Items from a dataset
▶

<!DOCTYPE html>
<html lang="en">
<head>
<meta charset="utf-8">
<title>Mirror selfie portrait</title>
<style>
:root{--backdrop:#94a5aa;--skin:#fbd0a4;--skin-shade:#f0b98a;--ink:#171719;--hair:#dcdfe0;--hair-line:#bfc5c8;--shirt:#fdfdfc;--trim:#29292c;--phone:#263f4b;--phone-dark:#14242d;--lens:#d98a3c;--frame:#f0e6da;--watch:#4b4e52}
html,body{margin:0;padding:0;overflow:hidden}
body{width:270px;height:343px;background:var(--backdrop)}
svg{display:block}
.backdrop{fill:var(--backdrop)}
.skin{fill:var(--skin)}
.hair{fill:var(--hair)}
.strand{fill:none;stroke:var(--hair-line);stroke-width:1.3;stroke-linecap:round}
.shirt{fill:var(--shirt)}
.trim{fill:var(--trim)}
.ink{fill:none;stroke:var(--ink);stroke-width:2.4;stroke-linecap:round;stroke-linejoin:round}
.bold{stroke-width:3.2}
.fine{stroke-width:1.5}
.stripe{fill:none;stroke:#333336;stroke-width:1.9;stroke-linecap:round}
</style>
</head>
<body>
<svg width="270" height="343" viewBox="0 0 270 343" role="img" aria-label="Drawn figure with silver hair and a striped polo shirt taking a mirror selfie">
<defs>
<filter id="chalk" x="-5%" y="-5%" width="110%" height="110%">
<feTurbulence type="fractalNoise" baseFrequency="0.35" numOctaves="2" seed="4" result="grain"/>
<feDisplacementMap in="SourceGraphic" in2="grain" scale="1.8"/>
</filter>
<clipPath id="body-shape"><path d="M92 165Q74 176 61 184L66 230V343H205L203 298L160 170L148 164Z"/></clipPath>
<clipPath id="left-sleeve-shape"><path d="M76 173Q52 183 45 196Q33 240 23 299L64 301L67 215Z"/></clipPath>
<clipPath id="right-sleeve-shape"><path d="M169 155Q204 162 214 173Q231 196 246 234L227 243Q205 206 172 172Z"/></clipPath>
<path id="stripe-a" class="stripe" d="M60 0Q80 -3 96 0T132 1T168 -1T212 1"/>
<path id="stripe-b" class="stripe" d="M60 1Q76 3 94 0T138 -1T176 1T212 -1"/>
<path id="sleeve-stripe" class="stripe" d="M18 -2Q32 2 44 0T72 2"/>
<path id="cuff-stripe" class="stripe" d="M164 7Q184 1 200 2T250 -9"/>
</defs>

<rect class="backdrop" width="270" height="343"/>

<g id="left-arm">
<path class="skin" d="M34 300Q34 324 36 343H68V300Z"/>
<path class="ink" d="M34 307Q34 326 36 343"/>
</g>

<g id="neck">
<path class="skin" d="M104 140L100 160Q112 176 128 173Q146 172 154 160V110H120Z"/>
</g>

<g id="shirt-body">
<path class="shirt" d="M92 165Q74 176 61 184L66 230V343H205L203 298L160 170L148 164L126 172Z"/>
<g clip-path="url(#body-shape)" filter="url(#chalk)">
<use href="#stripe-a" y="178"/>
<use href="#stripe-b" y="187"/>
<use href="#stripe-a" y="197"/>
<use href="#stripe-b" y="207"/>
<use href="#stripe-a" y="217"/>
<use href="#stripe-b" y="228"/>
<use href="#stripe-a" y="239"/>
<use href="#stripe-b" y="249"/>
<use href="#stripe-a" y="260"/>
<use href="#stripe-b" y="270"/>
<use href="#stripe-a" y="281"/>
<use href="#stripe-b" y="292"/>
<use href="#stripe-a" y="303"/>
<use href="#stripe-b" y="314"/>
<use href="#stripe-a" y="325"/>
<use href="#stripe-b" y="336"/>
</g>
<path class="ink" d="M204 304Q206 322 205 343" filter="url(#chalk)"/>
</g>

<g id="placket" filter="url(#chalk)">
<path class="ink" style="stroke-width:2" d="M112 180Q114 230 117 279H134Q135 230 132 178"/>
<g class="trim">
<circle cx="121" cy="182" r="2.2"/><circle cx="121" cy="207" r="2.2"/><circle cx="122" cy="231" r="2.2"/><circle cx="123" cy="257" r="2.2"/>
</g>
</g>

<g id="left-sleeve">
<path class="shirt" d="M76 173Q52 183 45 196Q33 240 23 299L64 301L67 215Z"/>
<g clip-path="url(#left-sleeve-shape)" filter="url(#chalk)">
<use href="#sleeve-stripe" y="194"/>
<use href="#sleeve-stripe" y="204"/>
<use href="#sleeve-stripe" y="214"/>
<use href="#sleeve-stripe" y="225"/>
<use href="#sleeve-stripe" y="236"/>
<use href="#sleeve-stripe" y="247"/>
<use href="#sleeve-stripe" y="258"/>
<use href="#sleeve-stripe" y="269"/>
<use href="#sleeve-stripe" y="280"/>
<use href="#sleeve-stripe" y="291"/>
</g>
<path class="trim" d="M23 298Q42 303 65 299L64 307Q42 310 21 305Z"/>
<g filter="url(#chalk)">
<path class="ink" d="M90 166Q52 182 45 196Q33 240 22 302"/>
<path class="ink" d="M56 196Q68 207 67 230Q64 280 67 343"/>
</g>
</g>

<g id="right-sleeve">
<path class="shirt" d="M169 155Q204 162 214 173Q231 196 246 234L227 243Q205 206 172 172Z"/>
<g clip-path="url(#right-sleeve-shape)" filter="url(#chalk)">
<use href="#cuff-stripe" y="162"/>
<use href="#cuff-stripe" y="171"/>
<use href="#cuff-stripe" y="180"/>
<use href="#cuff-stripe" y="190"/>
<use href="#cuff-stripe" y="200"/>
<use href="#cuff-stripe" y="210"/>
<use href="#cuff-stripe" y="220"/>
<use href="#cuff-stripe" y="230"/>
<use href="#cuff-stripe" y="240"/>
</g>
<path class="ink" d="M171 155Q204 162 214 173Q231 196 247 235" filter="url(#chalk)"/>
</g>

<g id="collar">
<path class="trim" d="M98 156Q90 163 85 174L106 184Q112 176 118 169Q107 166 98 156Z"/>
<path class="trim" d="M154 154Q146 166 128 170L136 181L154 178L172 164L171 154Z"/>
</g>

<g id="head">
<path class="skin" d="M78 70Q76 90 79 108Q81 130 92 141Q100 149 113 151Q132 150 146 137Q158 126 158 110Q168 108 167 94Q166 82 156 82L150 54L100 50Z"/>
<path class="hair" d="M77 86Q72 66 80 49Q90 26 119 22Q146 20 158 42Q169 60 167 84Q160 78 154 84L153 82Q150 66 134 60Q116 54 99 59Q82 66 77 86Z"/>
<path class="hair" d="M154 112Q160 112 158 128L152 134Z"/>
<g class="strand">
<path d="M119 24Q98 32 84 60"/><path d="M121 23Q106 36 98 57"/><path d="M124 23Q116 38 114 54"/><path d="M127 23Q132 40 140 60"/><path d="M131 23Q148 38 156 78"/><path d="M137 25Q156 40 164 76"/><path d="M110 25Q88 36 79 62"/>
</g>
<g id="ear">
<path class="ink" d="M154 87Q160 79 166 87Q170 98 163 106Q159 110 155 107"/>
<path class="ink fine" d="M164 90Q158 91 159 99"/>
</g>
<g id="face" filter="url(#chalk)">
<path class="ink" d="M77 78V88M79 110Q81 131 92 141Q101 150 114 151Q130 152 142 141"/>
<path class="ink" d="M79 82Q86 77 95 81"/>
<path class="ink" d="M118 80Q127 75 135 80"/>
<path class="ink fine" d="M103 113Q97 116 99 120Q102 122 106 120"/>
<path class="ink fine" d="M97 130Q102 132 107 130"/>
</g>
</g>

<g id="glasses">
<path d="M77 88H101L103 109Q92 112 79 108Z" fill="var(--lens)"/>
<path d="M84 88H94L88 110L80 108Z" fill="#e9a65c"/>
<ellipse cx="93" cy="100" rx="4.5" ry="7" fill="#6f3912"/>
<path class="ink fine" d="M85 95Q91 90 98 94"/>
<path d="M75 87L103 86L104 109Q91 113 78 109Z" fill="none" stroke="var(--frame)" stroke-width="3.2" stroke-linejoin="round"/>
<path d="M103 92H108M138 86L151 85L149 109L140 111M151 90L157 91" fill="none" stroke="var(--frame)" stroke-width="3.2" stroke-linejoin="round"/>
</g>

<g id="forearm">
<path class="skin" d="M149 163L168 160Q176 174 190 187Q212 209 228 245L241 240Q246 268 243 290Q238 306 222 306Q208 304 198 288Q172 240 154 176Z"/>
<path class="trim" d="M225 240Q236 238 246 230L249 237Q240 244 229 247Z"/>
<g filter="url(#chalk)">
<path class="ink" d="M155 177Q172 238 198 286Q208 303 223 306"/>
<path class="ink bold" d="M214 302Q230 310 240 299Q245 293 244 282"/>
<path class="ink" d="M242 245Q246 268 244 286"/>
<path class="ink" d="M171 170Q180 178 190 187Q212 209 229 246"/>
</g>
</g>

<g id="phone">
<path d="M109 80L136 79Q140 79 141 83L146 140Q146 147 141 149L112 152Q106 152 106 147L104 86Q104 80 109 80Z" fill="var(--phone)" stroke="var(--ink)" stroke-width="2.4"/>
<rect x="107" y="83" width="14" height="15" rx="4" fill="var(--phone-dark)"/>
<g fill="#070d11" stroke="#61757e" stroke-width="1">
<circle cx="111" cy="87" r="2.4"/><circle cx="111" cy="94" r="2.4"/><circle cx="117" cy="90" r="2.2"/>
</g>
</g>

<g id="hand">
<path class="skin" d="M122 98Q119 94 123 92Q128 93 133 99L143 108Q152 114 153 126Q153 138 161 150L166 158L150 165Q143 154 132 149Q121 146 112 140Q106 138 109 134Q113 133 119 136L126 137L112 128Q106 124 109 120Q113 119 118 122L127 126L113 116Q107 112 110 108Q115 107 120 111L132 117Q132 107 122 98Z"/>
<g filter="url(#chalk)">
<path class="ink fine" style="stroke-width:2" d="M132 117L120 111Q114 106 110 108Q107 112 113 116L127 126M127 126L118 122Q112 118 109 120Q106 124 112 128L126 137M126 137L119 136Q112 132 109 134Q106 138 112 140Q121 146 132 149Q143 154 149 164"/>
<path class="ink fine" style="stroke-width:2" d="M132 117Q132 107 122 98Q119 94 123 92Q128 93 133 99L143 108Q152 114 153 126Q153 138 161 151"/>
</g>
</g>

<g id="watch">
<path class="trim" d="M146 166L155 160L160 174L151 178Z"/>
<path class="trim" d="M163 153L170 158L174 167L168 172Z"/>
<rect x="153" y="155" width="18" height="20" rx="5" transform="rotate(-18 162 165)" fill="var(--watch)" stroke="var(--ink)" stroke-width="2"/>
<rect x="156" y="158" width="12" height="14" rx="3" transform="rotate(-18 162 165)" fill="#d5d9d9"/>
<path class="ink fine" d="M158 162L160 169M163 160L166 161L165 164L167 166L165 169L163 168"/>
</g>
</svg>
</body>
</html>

◀
▶

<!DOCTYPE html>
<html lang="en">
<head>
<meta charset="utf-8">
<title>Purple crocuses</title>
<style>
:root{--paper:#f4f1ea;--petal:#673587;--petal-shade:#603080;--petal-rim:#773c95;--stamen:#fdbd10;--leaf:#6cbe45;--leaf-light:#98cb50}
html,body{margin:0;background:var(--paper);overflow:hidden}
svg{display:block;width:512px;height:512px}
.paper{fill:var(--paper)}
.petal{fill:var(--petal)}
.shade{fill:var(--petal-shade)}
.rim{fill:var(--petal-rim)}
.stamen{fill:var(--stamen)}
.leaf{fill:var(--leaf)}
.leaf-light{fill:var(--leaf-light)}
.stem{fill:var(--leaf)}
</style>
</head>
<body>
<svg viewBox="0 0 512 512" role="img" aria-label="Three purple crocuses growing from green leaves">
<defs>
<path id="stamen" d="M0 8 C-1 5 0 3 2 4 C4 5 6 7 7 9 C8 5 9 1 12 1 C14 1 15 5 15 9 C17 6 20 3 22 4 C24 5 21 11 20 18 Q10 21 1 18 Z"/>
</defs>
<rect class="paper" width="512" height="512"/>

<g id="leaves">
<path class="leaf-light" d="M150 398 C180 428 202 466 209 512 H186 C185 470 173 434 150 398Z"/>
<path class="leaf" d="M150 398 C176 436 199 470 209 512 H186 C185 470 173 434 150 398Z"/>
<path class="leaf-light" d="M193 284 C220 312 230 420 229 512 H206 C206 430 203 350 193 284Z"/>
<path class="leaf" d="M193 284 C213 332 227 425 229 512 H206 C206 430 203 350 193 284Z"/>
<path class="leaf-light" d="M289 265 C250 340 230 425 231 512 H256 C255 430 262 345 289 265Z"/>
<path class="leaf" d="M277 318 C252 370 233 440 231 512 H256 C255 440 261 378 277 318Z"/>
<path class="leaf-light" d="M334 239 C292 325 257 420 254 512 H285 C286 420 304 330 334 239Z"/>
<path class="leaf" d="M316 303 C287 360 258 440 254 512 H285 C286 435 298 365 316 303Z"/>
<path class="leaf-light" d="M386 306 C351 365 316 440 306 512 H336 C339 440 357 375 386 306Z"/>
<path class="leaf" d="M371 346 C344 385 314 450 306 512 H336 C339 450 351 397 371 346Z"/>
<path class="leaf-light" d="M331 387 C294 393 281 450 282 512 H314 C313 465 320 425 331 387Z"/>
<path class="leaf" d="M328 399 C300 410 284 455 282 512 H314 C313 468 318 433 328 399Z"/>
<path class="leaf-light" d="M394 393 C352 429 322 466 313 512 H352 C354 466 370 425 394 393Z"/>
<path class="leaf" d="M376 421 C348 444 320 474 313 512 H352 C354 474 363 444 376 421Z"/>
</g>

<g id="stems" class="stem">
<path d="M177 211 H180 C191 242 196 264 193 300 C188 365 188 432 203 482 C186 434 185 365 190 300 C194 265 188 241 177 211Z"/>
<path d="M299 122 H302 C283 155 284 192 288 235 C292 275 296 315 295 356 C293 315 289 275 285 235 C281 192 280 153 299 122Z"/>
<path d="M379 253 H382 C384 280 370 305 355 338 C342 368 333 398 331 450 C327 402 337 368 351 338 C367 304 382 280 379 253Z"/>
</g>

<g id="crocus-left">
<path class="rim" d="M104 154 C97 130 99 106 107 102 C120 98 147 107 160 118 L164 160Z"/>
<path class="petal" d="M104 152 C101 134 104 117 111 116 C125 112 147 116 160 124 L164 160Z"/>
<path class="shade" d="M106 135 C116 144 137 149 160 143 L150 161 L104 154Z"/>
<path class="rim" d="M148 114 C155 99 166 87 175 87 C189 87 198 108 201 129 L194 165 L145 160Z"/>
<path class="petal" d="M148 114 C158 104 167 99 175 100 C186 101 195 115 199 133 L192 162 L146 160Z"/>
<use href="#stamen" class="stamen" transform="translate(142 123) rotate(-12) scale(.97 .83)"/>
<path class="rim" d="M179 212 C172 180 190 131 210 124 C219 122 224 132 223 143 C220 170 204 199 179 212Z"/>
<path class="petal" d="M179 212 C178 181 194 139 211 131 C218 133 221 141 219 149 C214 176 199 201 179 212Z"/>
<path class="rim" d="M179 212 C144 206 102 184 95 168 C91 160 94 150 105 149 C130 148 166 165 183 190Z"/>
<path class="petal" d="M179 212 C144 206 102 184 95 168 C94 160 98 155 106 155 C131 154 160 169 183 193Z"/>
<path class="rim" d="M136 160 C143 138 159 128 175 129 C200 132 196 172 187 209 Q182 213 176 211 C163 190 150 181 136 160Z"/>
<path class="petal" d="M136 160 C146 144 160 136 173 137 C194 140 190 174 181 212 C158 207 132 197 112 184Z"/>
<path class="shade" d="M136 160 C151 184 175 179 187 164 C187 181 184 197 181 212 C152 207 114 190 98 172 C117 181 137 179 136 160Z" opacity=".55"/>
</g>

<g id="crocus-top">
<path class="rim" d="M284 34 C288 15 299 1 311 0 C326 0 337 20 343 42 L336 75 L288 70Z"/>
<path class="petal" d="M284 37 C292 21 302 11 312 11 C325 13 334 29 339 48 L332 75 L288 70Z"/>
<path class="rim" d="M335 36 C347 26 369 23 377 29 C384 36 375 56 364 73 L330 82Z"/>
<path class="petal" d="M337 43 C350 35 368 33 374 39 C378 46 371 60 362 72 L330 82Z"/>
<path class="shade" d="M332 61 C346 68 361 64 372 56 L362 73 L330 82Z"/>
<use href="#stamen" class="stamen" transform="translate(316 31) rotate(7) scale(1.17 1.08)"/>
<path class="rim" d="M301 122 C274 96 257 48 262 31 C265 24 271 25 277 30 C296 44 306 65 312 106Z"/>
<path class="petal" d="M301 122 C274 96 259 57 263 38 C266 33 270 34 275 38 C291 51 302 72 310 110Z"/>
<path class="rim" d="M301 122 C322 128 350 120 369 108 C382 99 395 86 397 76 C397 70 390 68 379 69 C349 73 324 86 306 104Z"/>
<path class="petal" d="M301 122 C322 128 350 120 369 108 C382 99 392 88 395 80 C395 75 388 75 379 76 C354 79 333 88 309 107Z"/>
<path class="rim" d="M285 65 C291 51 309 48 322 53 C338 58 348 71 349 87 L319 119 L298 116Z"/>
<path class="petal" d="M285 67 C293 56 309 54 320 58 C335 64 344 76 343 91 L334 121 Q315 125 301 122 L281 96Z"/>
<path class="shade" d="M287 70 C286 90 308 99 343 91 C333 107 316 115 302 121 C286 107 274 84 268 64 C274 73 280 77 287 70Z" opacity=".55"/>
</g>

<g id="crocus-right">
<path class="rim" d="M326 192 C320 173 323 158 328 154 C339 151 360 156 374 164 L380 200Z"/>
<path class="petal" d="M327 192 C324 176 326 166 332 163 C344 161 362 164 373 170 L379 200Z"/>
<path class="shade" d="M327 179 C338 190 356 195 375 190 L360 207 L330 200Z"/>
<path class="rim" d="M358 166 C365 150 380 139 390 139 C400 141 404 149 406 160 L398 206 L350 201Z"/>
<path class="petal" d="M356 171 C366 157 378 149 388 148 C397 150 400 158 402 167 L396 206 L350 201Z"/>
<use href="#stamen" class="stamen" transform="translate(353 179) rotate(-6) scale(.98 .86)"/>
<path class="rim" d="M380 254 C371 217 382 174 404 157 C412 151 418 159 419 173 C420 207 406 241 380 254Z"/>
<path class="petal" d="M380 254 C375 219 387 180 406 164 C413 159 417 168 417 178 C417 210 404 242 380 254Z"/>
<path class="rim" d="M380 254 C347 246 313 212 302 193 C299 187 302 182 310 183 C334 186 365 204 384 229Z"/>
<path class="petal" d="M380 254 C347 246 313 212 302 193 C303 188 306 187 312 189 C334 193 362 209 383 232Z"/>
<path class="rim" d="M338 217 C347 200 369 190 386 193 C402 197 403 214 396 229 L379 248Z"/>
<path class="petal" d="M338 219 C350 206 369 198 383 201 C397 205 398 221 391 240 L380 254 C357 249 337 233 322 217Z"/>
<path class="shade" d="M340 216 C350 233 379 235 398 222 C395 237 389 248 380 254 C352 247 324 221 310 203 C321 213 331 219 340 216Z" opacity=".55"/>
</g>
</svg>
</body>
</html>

◀

WORK REQUEST: Where does "rotate" occur in the data? Copy each line that has it.

ANSWER TO THIS PROBLEM:
<rect x="153" y="155" width="18" height="20" rx="5" transform="rotate(-18 162 165)" fill="var(--watch)" stroke="var(--ink)" stroke-width="2"/>
<rect x="156" y="158" width="12" height="14" rx="3" transform="rotate(-18 162 165)" fill="#d5d9d9"/>
<use href="#stamen" class="stamen" transform="translate(142 123) rotate(-12) scale(.97 .83)"/>
<use href="#stamen" class="stamen" transform="translate(316 31) rotate(7) scale(1.17 1.08)"/>
<use href="#stamen" class="stamen" transform="translate(353 179) rotate(-6) scale(.98 .86)"/>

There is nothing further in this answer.